The comparison with The Silmarillion isn’t wrong or presumptuous, and in fact I’d say that the difference is that Fire and Blood is actually intended to be read instead of mentally “decompressed”. It may be a piece of the history of a fictional world, but it seems as “real” as it could possibly be. It even includes the use of multiple primary sources of questionable reliability in a manner that’s close to perfection, making for a well-intentioned but nevertheless somewhat unreliable narrator and plenty of times letting the reader choose what to believe. This is clearly Martin in his comfort zone, eschewing action, rushing through even the most impactful and extraordinary scenes, in order to focus on worldbuilding, and most of all on a particular aspect of it, the royal court and the noble houses and lineages.
That said, the level of detail, and I’d say the overall quality, improves gradually, as if Martin figured more things out and found better ways to present them as he went along, which he pretty much admits even in the included interview.

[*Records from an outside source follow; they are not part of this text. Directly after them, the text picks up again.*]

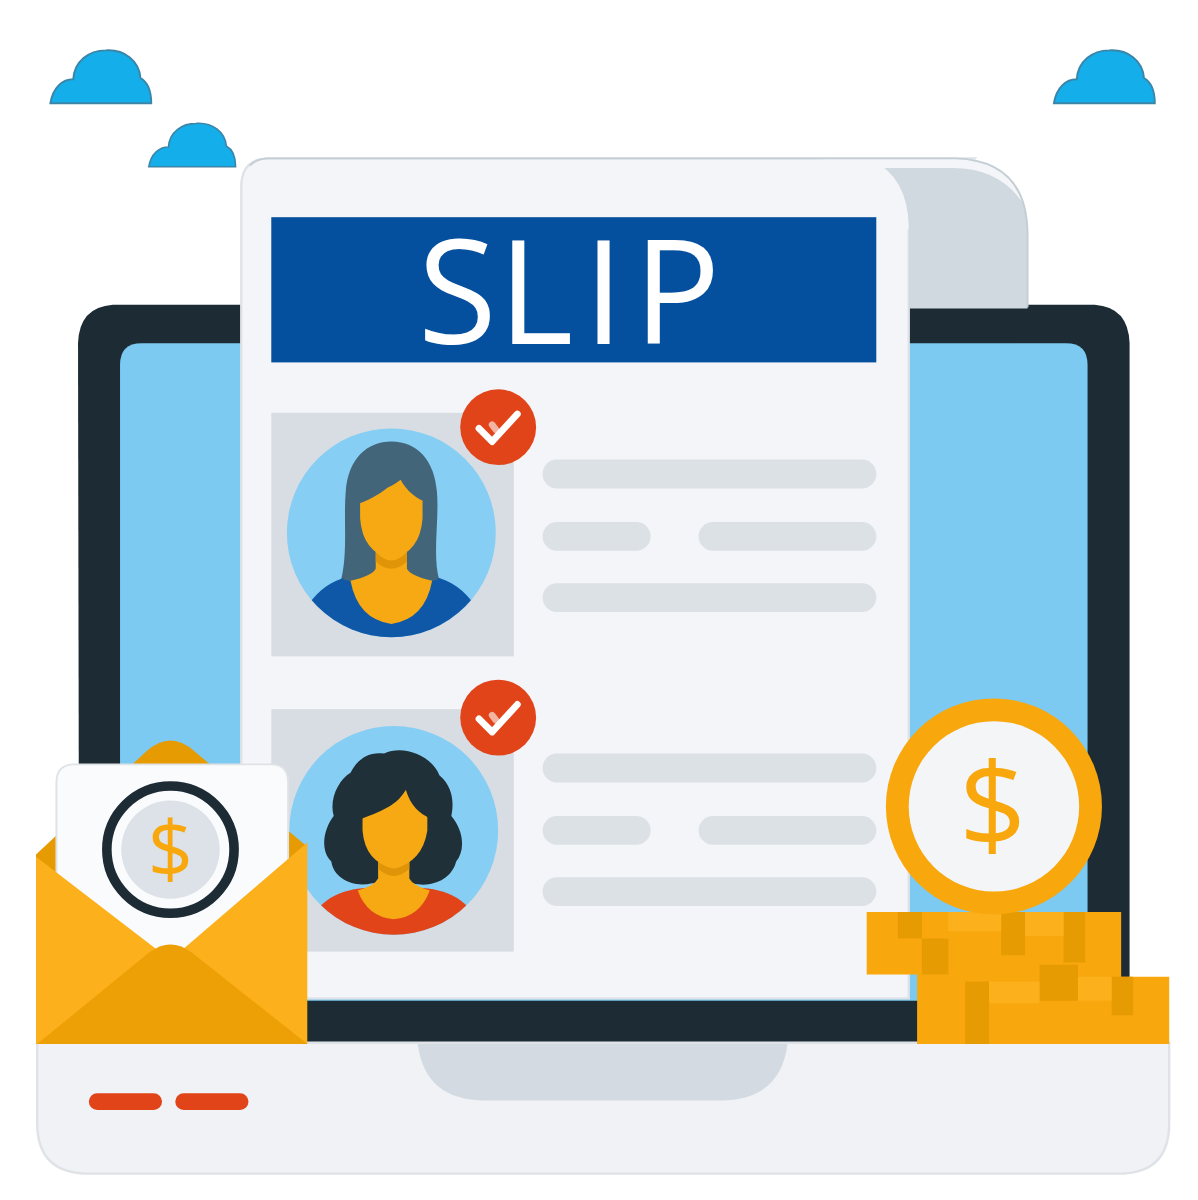
<!DOCTYPE html>
<html lang="en">
<head>
<meta charset="utf-8">
<title>Payroll slip illustration</title>
<link rel="stylesheet" href="https://fonts.googleapis.com/css2?family=Open+Sans:wght@400;500&amp;display=swap">
<style>
:root {
  --page: #ffffff;
  --cloud: #14aeea;
  --cloud-edge: #3b86a8;
  --frame: #1c2b34;
  --screen: #7ccaf1;
  --base: #f0f2f5;
  --base-edge: #dfe3e7;
  --notch: #d3dae1;
  --paper: #f3f5f8;
  --curl: #d0d9e0;
  --header: #054f9f;
  --card: #d8dde3;
  --rule: #dce1e6;
  --avatar: #86cef4;
  --skin: #f6a912;
  --slate-hair: #43657a;
  --dark-hair: #1f3039;
  --red: #e2441a;
  --gold: #f8a70c;
  --gold-light: #fbb01c;
  --gold-deep: #e69b03;
}
html, body { margin: 0; background: var(--page); overflow: hidden; }
.artboard { display: block; width: 1198px; height: 1200px; }
text { font-family: "Open Sans", "Noto Sans", sans-serif; }
.cloud { fill: var(--cloud); stroke: var(--cloud-edge); stroke-width: .8; }
.slip-title { font-size: 60px; font-weight: 500; fill: #fff; }
.rule { stroke: var(--rule); stroke-width: 12; stroke-linecap: round; }
.dollar { fill: var(--gold); text-anchor: middle; font-weight: 400; }
.card { fill: var(--card); }
.badge-disc { fill: var(--red); }
.badge-tick { fill: none; stroke: #fff; stroke-width: 2.8; stroke-linecap: round; stroke-linejoin: round; }
</style>
</head>
<body>
<svg class="artboard" viewBox="0 0 499 500" preserveAspectRatio="none" role="img" aria-label="Pay slip rising from a laptop with an envelope of money and a stack of coins">
  <defs>
    <path id="cloud" d="M0 22.5C1 16 5 12.500 9.500 12.500C10 5 16 .5 23 .5C31 0 37 5 37.500 12C41 14 42 18 42 22.500Z"/>
    <g id="tick-badge">
      <circle class="badge-disc" r="15.800"/>
      <path class="badge-tick" d="M-8 .5L-2.500 6L8-5.500"/>
      <path class="badge-tick" d="M-2.500-1L-1 1" stroke-opacity=".6"/>
    </g>
    <g id="detail-rules" class="rule">
      <path d="M232 0H359M232 26H265M297 26H359M232 51.500H359"/>
    </g>
    <clipPath id="avatar-clip"><circle r="43.500"/></clipPath>
  </defs>

  <g id="clouds">
    <use href="#cloud" class="cloud" x="21" y="20.500"/>
    <use href="#cloud" class="cloud" transform="translate(62 51) scale(.86 .82)"/>
    <use href="#cloud" class="cloud" x="439" y="20.500"/>
  </g>

  <g id="laptop">
    <path fill="var(--frame)" d="M47 127H456Q470 128 470.500 143V436H33L32.500 143Q33 128 47 127Z"/>
    <path fill="var(--screen)" d="M59 143H444Q453 143 453 152V417H50V152Q50 143 59 143Z"/>
    <path fill="var(--base)" stroke="var(--base-edge)" stroke-width="1" d="M15.500 434.500H487V468Q487 489 466 489H37Q15.500 489 15.500 468Z"/>
    <path fill="var(--notch)" d="M174 435H328Q325 458.500 300 458.500H202Q177 458.500 174 435Z"/>
    <path stroke="var(--red)" stroke-width="7" stroke-linecap="round" d="M40.500 459H64M76.500 459H100"/>
  </g>

  <g id="slip">
    <path fill="var(--paper)" stroke="var(--base-edge)" stroke-width="1" d="M112 66H406L378.500 96V416H100.500V78Q100.500 66 112 66Z"/>
    <path fill="var(--curl)" d="M378.500 128.500V94Q378 74 363 66.500H398Q428 67 428 98V128.500Z"/>
    <path fill="var(--paper)" d="M340 66H400Q421 66 427 86Q417 70 397 70H367Z"/>
    <path fill="none" stroke="#c4ced5" stroke-width=".8" d="M104 69Q107 66 112 66H398Q428 67 428 98V128"/>
    <rect fill="var(--header)" x="113" y="90.500" width="252" height="60.500"/>
    <text class="slip-title" x="174 207.500 243 264" y="143.500">SLIP</text>

    <g id="employee-one">
      <rect class="card" x="113" y="172" width="101" height="101.500"/>
      <g transform="translate(163 222)">
        <circle r="43.500" fill="var(--avatar)"/>
        <g clip-path="url(#avatar-clip)">
          <path fill="var(--slate-hair)" d="M-21 20C-18 8-20-6-19-17C-18-31-10-38 0-38C11-38 18-30 19-17C20-5 17 9 20 20Z"/>
          <path fill="#0f58a8" d="M-39 44C-37 26-25 18-10 17H10C25 18 37 26 39 44Z"/>
          <path fill="var(--slate-hair)" d="M-20 19.500C-18 12-18 6-17 0H17C17 6 17 12 19.500 19.500L10 22H-10Z"/>
          <path fill="var(--skin)" d="M-6.500 5H6.500V15Q8 18 17 20Q14 36 0 38Q-14 36-17 20Q-8 18-6.500 15Z"/>
          <path fill="#df9507" d="M-6.500 8Q0 15 6.500 8V12Q0 18-6.500 12Z"/>
          <path fill="var(--skin)" d="M-13-17Q-3-16 5-23Q8-19 13-17V-6Q12 8 0 11Q-12 8-13-6Z"/>
          <path fill="var(--slate-hair)" d="M-14-12C-8-14-1-18 3-24C5-19 9-15 14-13L15-26L2-34L-14-27Z"/>
        </g>
      </g>
      <use href="#tick-badge" x="207.500" y="178"/>
      <use href="#detail-rules" y="197.500"/>
    </g>

    <g id="employee-two">
      <rect class="card" x="113" y="295.500" width="101" height="101"/>
      <g transform="translate(164 346)">
        <circle r="43.500" fill="var(--avatar)"/>
        <g clip-path="url(#avatar-clip)">
          <path fill="var(--dark-hair)" d="M-4-32C4-36 16-31 19-23C25-18 25-11 24-6C29 0 30 8 26 13C24 21 15 24 8 22H-9C-17 24-25 20-26 13C-31 8-29-1-25-6C-27-13-23-21-18-24C-15-30-10-33-4-32Z"/>
          <path fill="var(--red)" d="M-37 46C-35 31-25 25-12 24H12C25 25 35 31 37 46Z"/>
          <path fill="var(--skin)" d="M-6.500 8H6.500V20Q8 23 15 25Q11 36 0 37Q-11 36-15 25Q-8 23-6.500 20Z"/>
          <path fill="#df9507" d="M-6.500 12Q0 19 6.500 12V16Q0 22-6.500 16Z"/>
          <path fill="var(--skin)" d="M-13-10Q0-10 6-18Q9-11 14-9V0Q12 13 0 16Q-12 13-13 0Z"/>
          <path fill="var(--dark-hair)" d="M-15-4C-9-7 1-9 5-17C7-10 11-7 15-5L17-18L3-26L-15-20Z"/>
        </g>
      </g>
      <use href="#tick-badge" x="207.500" y="299"/>
      <use href="#detail-rules" y="320"/>
    </g>
  </g>

  <g id="money-envelope">
    <path fill="var(--gold-deep)" d="M15 356L61 313Q71 304 81 313L127 352V400H15Z"/>
    <path fill="#fafbfc" stroke="var(--base-edge)" stroke-width=".8" d="M31 318.500H113Q120 318.500 120 326V408H23.500V326Q23.500 318.500 31 318.500Z"/>
    <circle cx="71" cy="354" r="26.500" fill="#fafbfc" stroke="var(--frame)" stroke-width="4"/>
    <circle cx="71" cy="354" r="20.500" fill="#dce2e7"/>
    <text class="dollar" x="71" y="366" font-size="33">$</text>
    <path fill="var(--gold-light)" d="M15 357L71 400L128 351V435H15Z"/>
    <path fill="#eca005" d="M15.500 435L62 397Q71 390 80 397L128 435Z"/>
  </g>

  <g id="coins">
    <path fill="var(--gold)" d="M361 380H467V407H487V435H382V406H361Z"/>
    <path fill="var(--gold-deep)" d="M374 380H384V391H374ZM384 391H395V406H384ZM417 380H427V398H417ZM443 380H452V401H443ZM402 409H412V435H402ZM433 402H449V417H433ZM463 407H472V423H463Z"/>
    <path fill="var(--gold-light)" d="M395 380H417V388H395ZM427 380H443V390H427ZM412 409H433V418H412ZM449 407H463V417H449Z"/>
    <circle cx="414" cy="336" r="45" fill="var(--gold)"/>
    <circle cx="414" cy="336" r="35.500" fill="#f4f5f7"/>
    <text class="dollar" x="413.500" y="353" font-size="49">$</text>
  </g>
</svg>
</body>
</html>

On the other hand, the flood of names is pretty much impossible to keep track of, or at least it was for me, and after a while I just stopped trying and started skipping over pretty much any enumeration of names that appeared. And, as a comment on the particular mass market paperback edition that I read, they could have picked a font that’s easier to read at such small sizes…